OKLAHOMA CITY --
needs to get its books in order -- and restate two years' worth of earnings -- if it still hopes to sell itself.
The embattled medical device maker said Monday that it has been overstating its revenue since 2006 and that its past financial statements can no longer be relied upon as a result.
The company, which posted revenue of $319 million last year, expects to lower its sales by no more than $37 million for the past nine quarters. However, it foresees a "material" hit to operating profit in the end.
began warning months ago about serious risks that could ultimately hurt Arthrocare's stock. The shares -- no longer supported by expectations of a looming buyout -- plummeted 38% to a new multi-year low of $25.02 on Monday's news.

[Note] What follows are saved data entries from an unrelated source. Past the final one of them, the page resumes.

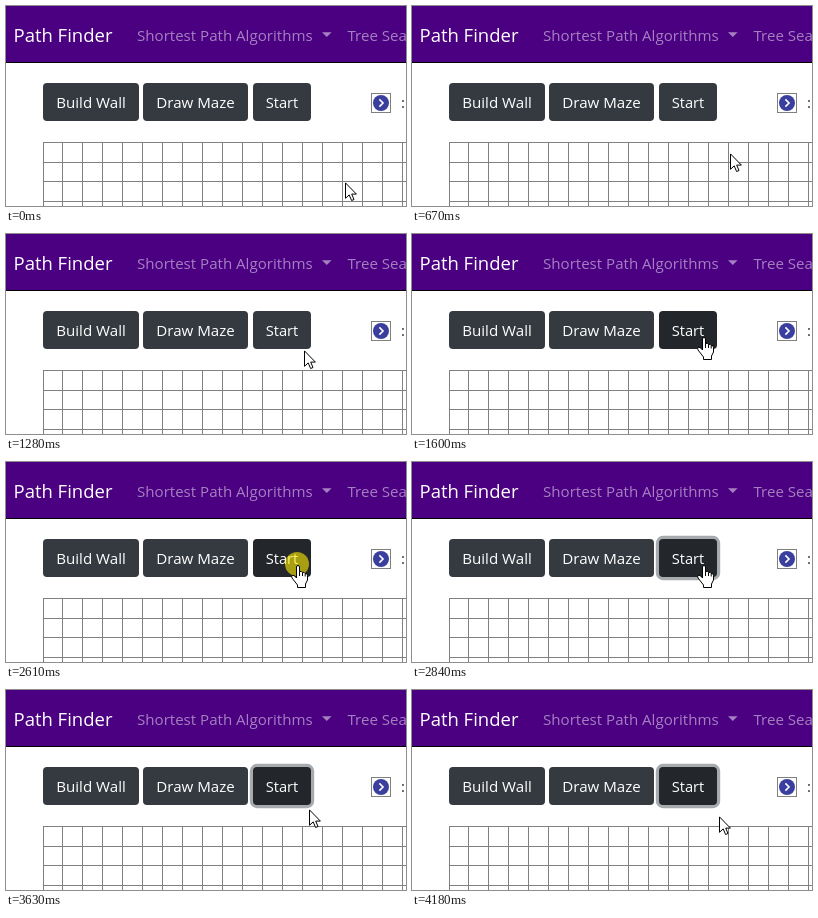
An HTML page that plays this animation: 400x200 px, repeating every 4.49 s.

```html
<!DOCTYPE html>
<html lang="en">
<head>
<meta charset="utf-8">
<title>Path Finder</title>
<style>
  html, body { margin: 0; width: 100%; height: 100%; overflow: hidden; background: #fff; }
  svg { display: block; position: absolute; left: 0; top: 0; }
  text { font: 15.1px "Open Sans", "Noto Sans", sans-serif; fill: #fff; }
  .brand { font-size: 18.5px; }
  .nav text, .nav path { fill: #a580c1; }
  .buttons { fill: #343a40; }
  .buttons text { text-anchor: middle; }
  .grid { fill: none; stroke: #808080; shape-rendering: crispEdges; }

  #start, #ring, #click, #cursor, #arrow, #hand { animation: 4490ms step-end infinite; }
  #start { animation-name: hover; }
  #ring { animation-name: focus; }
  #click { animation-name: click; }
  #cursor { position: absolute; animation-name: move; }
  #arrow { animation-name: arrow; }
  #hand { left: -6px; animation-name: hand; }
  #cursor path { fill: #fff; stroke: #000; }

  @keyframes hover { 0% { fill: #343a40; } 32.29%, 100% { fill: #23272b; } }
  @keyframes focus { 0% { opacity: 0; } 61.46% { opacity: .5; } 63.25%, 100% { opacity: 1; } }
  @keyframes click { 0% { opacity: 0; } 58.12% { opacity: 1; } 61.46%, 100% { opacity: 0; } }
  @keyframes arrow { 0% { opacity: 1; } 32.29% { opacity: 0; } 79.06%, 100% { opacity: 1; } }
  @keyframes hand { 0% { opacity: 0; } 32.29% { opacity: 1; } 79.06%, 100% { opacity: 0; } }

  /* hotspot of the pointer */
  @keyframes move {
    0% { left: 339px; top: 176px; }
    10.02% { left: 336px; top: 173px; animation-timing-function: steps(3); }
    14.92% { left: 318px; top: 147px; animation-timing-function: steps(3); }
    20.04% { left: 310px; top: 131px; }
    22.04% { left: 308px; top: 129px; animation-timing-function: steps(4); }
    28.5% { left: 298px; top: 116px; }
    30.73% { left: 296px; top: 113px; }
    32.29% { left: 294px; top: 109px; animation-timing-function: steps(2); }
    35.63% { left: 291px; top: 103px; }
    72.16% { left: 293px; top: 104px; }
    73.71% { left: 295px; top: 107px; animation-timing-function: steps(5); }
    82.62% { left: 305px; top: 122px; }
    84.18% { left: 306px; top: 125px; }
    85.96% { left: 307px; top: 128px; }
    93.09%, 100% { left: 307px; top: 126px; }
  }
</style>
</head>
<body>
<svg width="400" height="200" viewBox="0 0 400 200">
  <rect width="400" height="56" fill="#4b0082"/>
  <rect y="56" width="400" height="1"/>
  <text class="brand" x="7.5" y="36">Path Finder</text>
  <g class="nav">
    <text x="131" y="34.5">Shortest Path Algorithms</text>
    <path d="M316 26.2h9.6l-4.8 4.8z"/>
    <text x="341.5" y="34.5">Tree Search</text>
  </g>

  <g class="buttons">
    <rect x="37" y="77" width="96" height="38" rx="4"/>
    <text x="85" y="102">Build Wall</text>
    <rect x="137" y="77" width="105" height="38" rx="4"/>
    <text x="189.5" y="102">Draw Maze</text>
    <rect id="ring" x="243.8" y="73.8" width="64.4" height="44.4" rx="7.2" fill="#a8abae"/>
    <rect id="start" x="247" y="77" width="58" height="38" rx="4"/>
    <text x="276" y="102" style="font-size:14.7px">Start</text>
  </g>

  <rect x="365.5" y="87.5" width="19" height="19" fill="#fff" stroke="#808080"/>
  <circle cx="375" cy="97" r="8" fill="#3a3f9e"/>
  <path d="M373.4 93.4l3.6 3.6-3.6 3.6" fill="none" stroke="#fff" stroke-width="1.6"/>
  <text x="395" y="102" style="fill:#212529">:</text>

  <g class="grid">
    <path d="M37.5 136V200M37 136.5H400M37 156.5H400M37 175.5H400M37 195.5H400"/>
    <path d="M56 168H400" stroke-width="64" stroke-dasharray="1 19"/>
  </g>

  <circle id="click" cx="291" cy="102" r="12" fill="#ffee00" fill-opacity=".6"/>
</svg>

<div id="cursor">
  <svg id="arrow" width="13" height="20">
    <path d="M.5 .9V16.3L4.2 12.9L6.6 18.5L9 17.5L6.7 12.1H11.4Z"/>
  </svg>
  <svg id="hand" width="18" height="24">
    <path d="M5.5 13V2Q5.5 .5 7 .5T8.5 2V6.6Q10.6 5.8 11.5 7.4Q13.4 6.8 14.2 8.5Q16.5 8 16.5 10.5V15L14.5 19V22.5H6.5V20L1 13Q0 11 1.8 10.2Q3.2 10 5.5 13Z"/>
    <path d="M8.5 6.5V11M11.5 7.5V11M14.2 8.5V11.5"/>
  </svg>
</div>
</body>
</html>
```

Arthrocare blamed its controversial relationship with DiscoCare, a firm that specializes in selling the company's SpineWands, for part of the problem. Specifically, Arthrocare said it should have treated DiscoCare as a "sales agent" for the company rather than as a traditional distributor.
Moreover, Arthrocare said it had improperly accounted for its late-2007 acquisition of Arthrocare as a "business combination" since the firm acted as a sales agent for the company already.

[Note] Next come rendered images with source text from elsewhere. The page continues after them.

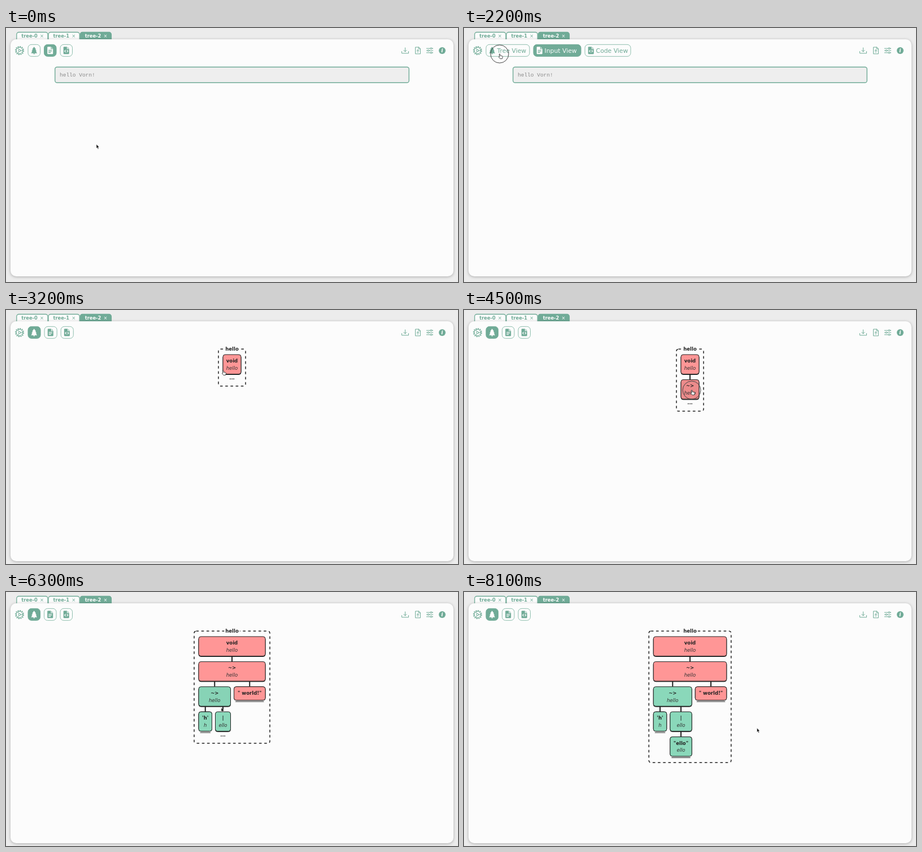
These frames come from a looping animation (800x450 px, 8200 ms). An HTML page:

```html
<!DOCTYPE html>
<html lang="en">
<head>
<meta charset="utf-8">
<title>Tree view</title>
<style>
  html, body { margin: 0; width: 100%; height: 100%; overflow: hidden; background: #ececec; }
  #stage { display: block; width: 800px; height: 450px; --green: #70ab97; --paper: #fcfcfc; }
  text { font-family: "DejaVu Sans", sans-serif; font-size: 8.5px; fill: #222; }
  .bold { font-weight: bold; }
  .mid { text-anchor: middle; }
  .sub { font-style: oblique; fill: #333; }
  .line { fill: none; stroke: var(--green); stroke-width: 1; stroke-linecap: round; stroke-linejoin: round; }
  .panel { fill: var(--paper); filter: drop-shadow(0 1px 2.5px rgba(0, 0, 0, .28)); }
  .tab rect { fill: var(--paper); stroke: var(--green); stroke-width: 1.3; }
  .tab text { font-size: 8.3px; fill: var(--green); }
  .tab.on rect { fill: var(--green); }
  .tab.on text { fill: var(--paper); }
  .button { --ink: var(--green); --back: var(--paper); }
  .button.on { --ink: var(--paper); --back: var(--green); }
  .button > rect { fill: var(--back); stroke: #8fbfae; stroke-width: 1; }
  .button.on > rect { stroke: var(--green); }
  .button text { font-size: 10.8px; fill: var(--ink); }
  .icon { fill: var(--ink); }
  .cut { fill: none; stroke: var(--back); stroke-width: 1.1; }
  .hint { font-family: "Liberation Mono", monospace; font-size: 9.5px; fill: #8a8a8a; }
  .box { stroke: #222; stroke-width: 1; }
  .frame { fill: none; stroke: #222; stroke-width: 1.5; stroke-dasharray: 4.6 4.6; }
</style>
</head>
<body>
<svg id="stage" viewBox="0 0 800 450"></svg>
<script>
const LOOP = 8200, STEP = 100;
const RED = '#ff9696', MINT = '#8ad8ba';
const ROW = 44.4, TOP = 79, GAP = 6;
const stage = document.getElementById('stage');

function set(node, attrs) {
  for (const key in attrs) node.setAttribute(key, attrs[key]);
  return node;
}
function add(parent, tag, attrs = {}, content) {
  const node = set(document.createElementNS('http://www.w3.org/2000/svg', tag), attrs);
  if (content !== undefined) node.textContent = content;
  return parent.appendChild(node);
}
const group = (parent, attrs) => add(parent, 'g', attrs);
const path = (parent, d, cls = 'line') => add(parent, 'path', { d, class: cls });
const at = (x, y) => ({ transform: `translate(${x} ${y})` });
const show = (node, on) => set(node, { visibility: on ? 'visible' : 'hidden' });
const clamp = v => Math.max(0, Math.min(1, v));
const lerp = (a, b, k) => a + (b - a) * k;
const easeOut = (t, start, length) => 1 - (1 - clamp((t - start) / length)) ** 2;
const within = (t, spans) => spans.some(([from, to]) => t >= from && t < to);

// Tabs and panel
['tree-0', 'tree-1', 'tree-2'].forEach((name, i) => {
  const tab = group(stage, { class: i === 2 ? 'tab on' : 'tab', ...at(18.8 + i * 56.2, 0) });
  add(tab, 'rect', { x: 0, y: 7.5, width: 55.2, height: 20, rx: 4 });
  add(tab, 'text', { x: 8.5, y: 17, class: 'bold' }, name);
  add(tab, 'text', { x: 44.7, y: 17, class: 'mid' }, '×');
});
const panel = add(stage, 'rect', { x: 8, y: 20, width: 784, rx: 10, class: 'panel' });

// Gear
const gear = group(stage, at(24, 40));
add(gear, 'circle', { r: 5.7, class: 'line', 'stroke-width': 1.3 });
add(gear, 'circle', { r: 7.1, class: 'line', style: 'stroke-width:1.8;stroke-linecap:butt;stroke-dasharray:2.1 1.62' });
add(gear, 'circle', { r: 1.8, class: 'line' });
path(gear, 'M1.8 0H5.7M-.9 1.6L-2.8 4.9M-.9 -1.6L-2.8 -4.9');

// Right-hand icons
const icons = group(stage);
const icon = (x, d) => path(group(icons, at(x, 40)), d);
icon(706.5, 'M-6 1.5V4.8H6V1.5M0 -5V2M-2.6 -.6L0 2L2.6 -.6');
icon(729, 'M1.3 -6H-4.4V5.8H4.4V-3ZM1.3 -6V-3H4.4M0 3.4V-1.4M-2 .5L0 -1.5L2 .5');
icon(750, 'M-5.7 -3.8H1M4 -3.8H5.7M-5.7 0H-4M-1 0H5.7M-5.7 3.8H1M4 3.8H5.7');
[[2.5, -3.8], [-2.5, 0], [2.5, 3.8]].forEach(([x, y]) =>
  add(icons, 'circle', { cx: 750 + x, cy: 40 + y, r: 1.4, class: 'line' }));
add(icons, 'circle', { cx: 772, cy: 40, r: 6, fill: 'var(--green)' });
add(icons, 'text', { x: 772, y: 43.2, class: 'mid bold', style: 'font:italic bold 9px "DejaVu Serif",serif;fill:#fff' }, 'i');

// View buttons
const PAGE = 'M-3.8 -6.5H1.6L5 -3.1V5.3Q5 6.5 3.8 6.5H-3.8Q-5 6.5 -5 5.3V-5.3Q-5 -6.5 -3.8 -6.5Z';
const FOLD = 'M1.7 -6.5V-3H5';
const views = [
  ['Tree View', 77, 'M0 -6.5L3.4 -2H2.2L4.5 1.5H3.2L5.3 5H.9V6.7H-.9V5H-5.3L-3.2 1.5H-4.5L-2.2 -2H-3.4Z', ''],
  ['Input View', 84, PAGE, FOLD + 'M-3 -.6H3M-3 1.5H3M-3 3.6H1'],
  ['Code View', 81, PAGE, FOLD + 'M-1 -.8L-3 1.2L-1 3.2M1 -.8L3 1.2L1 3.2'],
].map(([label, wide, shape, cuts]) => {
  const root = group(stage);
  const rect = add(root, 'rect', { height: 21, rx: 6 });
  const clip = add(root, 'svg', { height: 21, overflow: 'hidden' });
  const mark = group(clip, at(10.7, 10.5));
  path(mark, shape, 'icon');
  path(mark, cuts, 'cut');
  const text = add(clip, 'text', { x: 19.6, y: 14.6 }, label);
  return { root, rect, clip, text, wide };
});

// Input view
const inputView = group(stage);
add(inputView, 'rect', { x: 86.7, y: 69.2, width: 626.6, height: 27.5, rx: 3.5, fill: '#eee', stroke: 'var(--green)', 'stroke-width': 1.4 });
add(inputView, 'text', { x: 95, y: 86, class: 'hint' }, 'hello Vorn!');

// Tree view
const treeView = group(stage);
const frame = add(treeView, 'rect', { y: 69.3, rx: 3.5, class: 'frame' });
add(treeView, 'rect', { x: 386.2, y: 66, width: 27.6, height: 7, fill: 'var(--paper)' });
add(treeView, 'text', { x: 400, y: 72, class: 'mid bold' }, 'hello');

const nodes = [];
function branch(title, sub, own, fill, opens, kids = []) {
  const g = group(treeView);
  const tall = sub ? 34.5 : 24;
  const node = { g, own, opens, kids, tall };
  node.link = path(g, '', 'link');
  set(node.link, { stroke: '#222', 'stroke-width': 2 });
  node.base = add(g, 'rect', { height: tall, rx: 4, class: 'box', fill: '#222' });
  node.face = add(g, 'rect', { height: tall, rx: 4, class: 'box', fill });
  node.shade = add(g, 'rect', { height: tall, rx: 4, fill: '#000' });
  node.under = path(g, '', 'under');
  set(node.under, { stroke: '#222', 'stroke-width': 1 });
  node.title = add(g, 'text', { class: 'mid bold' }, title);
  node.sub = add(g, 'text', { class: 'mid sub' }, sub);
  node.dots = add(g, 'text', { class: 'mid bold' }, '...');
  nodes.push(node);
  return node;
}
const ello = branch('"ello"', 'ello', 38.5, MINT, 0);
const either = branch('|', 'ello', 27, MINT, 6700, [ello]);
const letter = branch("'h'", 'h', 23.5, MINT, 0);
const inner = branch('~>', 'hello', 32, MINT, 5800, [letter, either]);
const world = branch('" world!"', '', 55.5, RED, 0);
const outer = branch('~>', 'hello', 32, RED, 4750, [inner, world]);
const root = branch('void', 'hello', 32, RED, 3650, [outer]);

function measure(node, t) {
  node.grow = node.opens ? easeOut(t, node.opens, 400) : 0;
  const sum = node.kids.reduce((w, kid) => w + measure(kid, t) + GAP, -GAP);
  return node.w = lerp(node.own, Math.max(node.own, sum), node.grow);
}
function place(node, x, row, alpha) {
  Object.assign(node, { x, y: TOP + row * ROW, alpha });
  for (const kid of node.kids) {
    place(kid, x, row + 1, alpha * node.grow);
    x += kid.w + GAP;
  }
}
function drawNode(node, t) {
  const { x, y, w, tall, alpha, opens } = node;
  const c = x + w / 2;
  set(node.g, { opacity: alpha });
  set(node.link, { d: node === root ? '' : `M${c} ${y}V${y - 9.5}` });
  for (const part of [node.base, node.face, node.shade]) set(part, { x, y, width: w });
  set(node.base, { y: opens ? y + .9 : y });
  set(node.under, { d: opens ? '' : `M${x + 2.5} ${y + tall + 2.4}H${x + w - 2.5}` });
  set(node.title, { x: c, y: y + 14 });
  set(node.sub, { x: c, y: y + 26.7 });
  set(node.dots, { x: c, y: y + 43.5, opacity: opens ? 1 - node.grow : 0 });
  const over = [0, 50, 100].filter(lag => {
    const [px, py] = pointer(t - lag);
    return px > x + .5 && px < x + w && py > y && py < y + tall;
  });
  set(node.shade, { opacity: .075 * over.length / 3 });
}

// Pointer
const moves = [
  [0, 160, 206], [350, 160, 206], [1250, 95, 82], [1750, 63, 46], [2850, 63, 46],
  [3200, 384, 107], [3450, 398, 98], [3700, 398, 98], [4250, 403, 142], [4850, 403, 142],
  [5300, 399.5, 178.5], [5580, 370, 184], [5950, 371, 185], [6300, 381, 205],
  [6550, 385, 226], [7150, 385, 226], [8000, 518.5, 241], [LOOP, 518.5, 241],
];
const hands = [[1400, 2950], [3150, 5000], [5450, 6250], [6450, 7200]];
const presses = [[2000, 2300], [3400, 3650], [4500, 4750], [5600, 5800], [6600, 6800]];

function pointer(t) {
  const i = Math.max(1, moves.findIndex(m => m[0] > t));
  const [t0, x0, y0] = moves[i - 1], [t1, x1, y1] = moves[i];
  const k = clamp((t - t0) / (t1 - t0));
  const s = k * k * (3 - 2 * k);
  return [lerp(x0, x1, s), lerp(y0, y1, s)];
}
const cursor = group(stage);
const ring = add(cursor, 'circle', { r: 16, fill: 'none', stroke: '#444', 'stroke-width': 1 });
const arrow = set(path(cursor, 'M0 0V7.2L1.6 5.8L2.7 8.4L4 7.9L2.9 5.3H5Z', 'arrow'),
  { fill: '#111', stroke: '#fff', 'stroke-width': .5 });
const hand = set(path(cursor, 'M-.7 .4Q.2 -.6 .9 .4L1.3 3L4.7 3.7Q5.6 4 5.4 5.2L4.6 8.4H.8L-1.6 5.4Q-1.4 4.2 0 5Z', 'hand'),
  { fill: '#fff', stroke: '#222', 'stroke-width': .8, 'stroke-linejoin': 'round' });

function drawToolbar(t, inTree) {
  const open = easeOut(t, 1400, 300) - easeOut(t, 2930, 300);
  let x = 39;
  views.forEach((view, i) => {
    const width = lerp(21.5, view.wide, open);
    view.root.setAttribute('class', i === (inTree ? 0 : 1) ? 'button on' : 'button');
    set(view.root, at(x, 29.3));
    set(view.rect, { width });
    set(view.clip, { width });
    set(view.text, { opacity: clamp(open * 2) });
    x += width + 7;
  });
}

function draw(t) {
  const inTree = t >= 2300;
  set(panel, { height: inTree ? 425 : 420 });
  drawToolbar(t, inTree);
  show(inputView, !inTree);
  show(treeView, inTree);

  const width = measure(root, t);
  place(root, 400 - width / 2, 0, 1);
  nodes.forEach(node => drawNode(node, t));
  const rows = root.grow + outer.grow + inner.grow;
  set(frame, { x: root.x - 8, width: width + 16, height: 65.5 + ROW * rows + 34.3 * either.grow });

  const pointing = within(t, hands);
  set(cursor, at(...pointer(t)));
  show(hand, pointing);
  show(arrow, !pointing);
  show(ring, within(t, presses));
}

function tick() {
  const t = performance.now() % LOOP;
  draw(Math.floor(t / STEP) * STEP);
  requestAnimationFrame(tick);
}
tick();
</script>
</body>
</html>
```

Arthrocare originally struggled to sell SpineWands due to lack of routine coverage by health insurance companies. In 2006 -- the year the overstatements began -- Arthrocare turned to DiscoCare for help. By focusing on nontraditional patients, such as car-wreck victims covered by pending legal settlements, DiscoCare soon found success.
DiscoCare, which is led by a former sales manager from Arthrocare, has since raised some eyebrows, however. Major car insurers, flooded with claims for high-priced surgeries involving Arthrocare's SpineWands, have started challenging both the cost and the necessity of the surgeries in court. Recently, an attorney for one of those car insurers has said the FBI has started asking questions about the operations as well.
For Arthrocare, the timing of the news could hardly be worse. With its stock under pressure on DiscoCare-related fears, Arthrocare announced four months ago that it had hired Goldman Sachs to explore strategic alternatives -- including a possible sale of the company -- to enhance shareholder returns. Since then, investors have been banking on a lucrative takeover.
Indeed, just last week, Canaccord Adams analyst William Plovanic upgraded Arthrocare to buy in anticipation of a looming deal. In that ill-timed upgrade, Plovanic predicted that Arthrocare could fetch $1.3 billion -- or $48 a share -- from private-equity investors eager to capitalize on the company's steady cash flow.
However, he did acknowledge ongoing risks posed by the company's spine business. "Considering the macro environment of increased scrutiny for medical devices and the healthcare industry in general, we believe there is an overhanging risk for Arthrocare if news is reported that DiscoCare was fleecing insurers," wrote Plovanic, whose firm makes a market in Arthrocare's stock and hopes to secure investment banking business from the company in the future. "After speaking with industry insiders, we believe that while the 'DiscoCare model' of doing business is likely legal, it may be morally questionable given the focus on personal injury claims."
Ultimately, he concluded, "we would question the sustainability of such a business model."
Williams Capital Group analyst Beth Senko has been warning about Arthrocare for months. Senko originally downgraded Arthrocare to hold in February due to a perceived "opportunity for impropriety" at the company. She then cut Arthrocare to sell in June, citing "increasing indications that impropriety may have occurred" and "meaningful risk of a write-down."
At the time, Senko offered three key reasons for her alarm: First, she noted, Arthrocare's operating cash flow had fallen short of its net income -- which can be an early indicator of financial problems -- during four of the past six quarters. Second, she calculated, the company's spine receivables seemed to be escalating with collections on those accounts nearly doubling since the fourth quarter of 2006.
Finally, Senko added, the company's accrual method of accounting had opened the door for "aggressively manage(d) revenue recognition" that could lead to serious restatements down the road.
"Revenues could continue to grow over a period of time -- particularly if the company has a consistent flow of new (personal injury) cases and reasonable evidence to support maintaining, or increasing, accruals on both new and existing transactions," Senko explained. "The problem appears when the cycle stops, and this is the basis of our concern."
has warned about this same threat, noting that Arthrocare could be counting on big payments from car insurers that may never materialize down the road. Now, Arthrocare is revising sales to DiscoCare and at least two other firms as well.
Prior to Monday's bombshell, Arthrocare bears had sold two-thirds of the company's stock short in anticipation of a fall. Although many short-sellers continue to hold out for a bigger plunge, citing the potential for government investigations, one of the most outspoken is no longer short the stock.
Citron Research analyst Andrew Left, who began exposing problems at Arthrocare late last year, covered his short position after the stock dipped below $30 on Monday. He then offered some rare words of hope about the company.
"Arthrocare has always had some unique medical technologies," Left told
. Now, "I hope they can get their house in order to present proper accounting and business practices to investors in the future."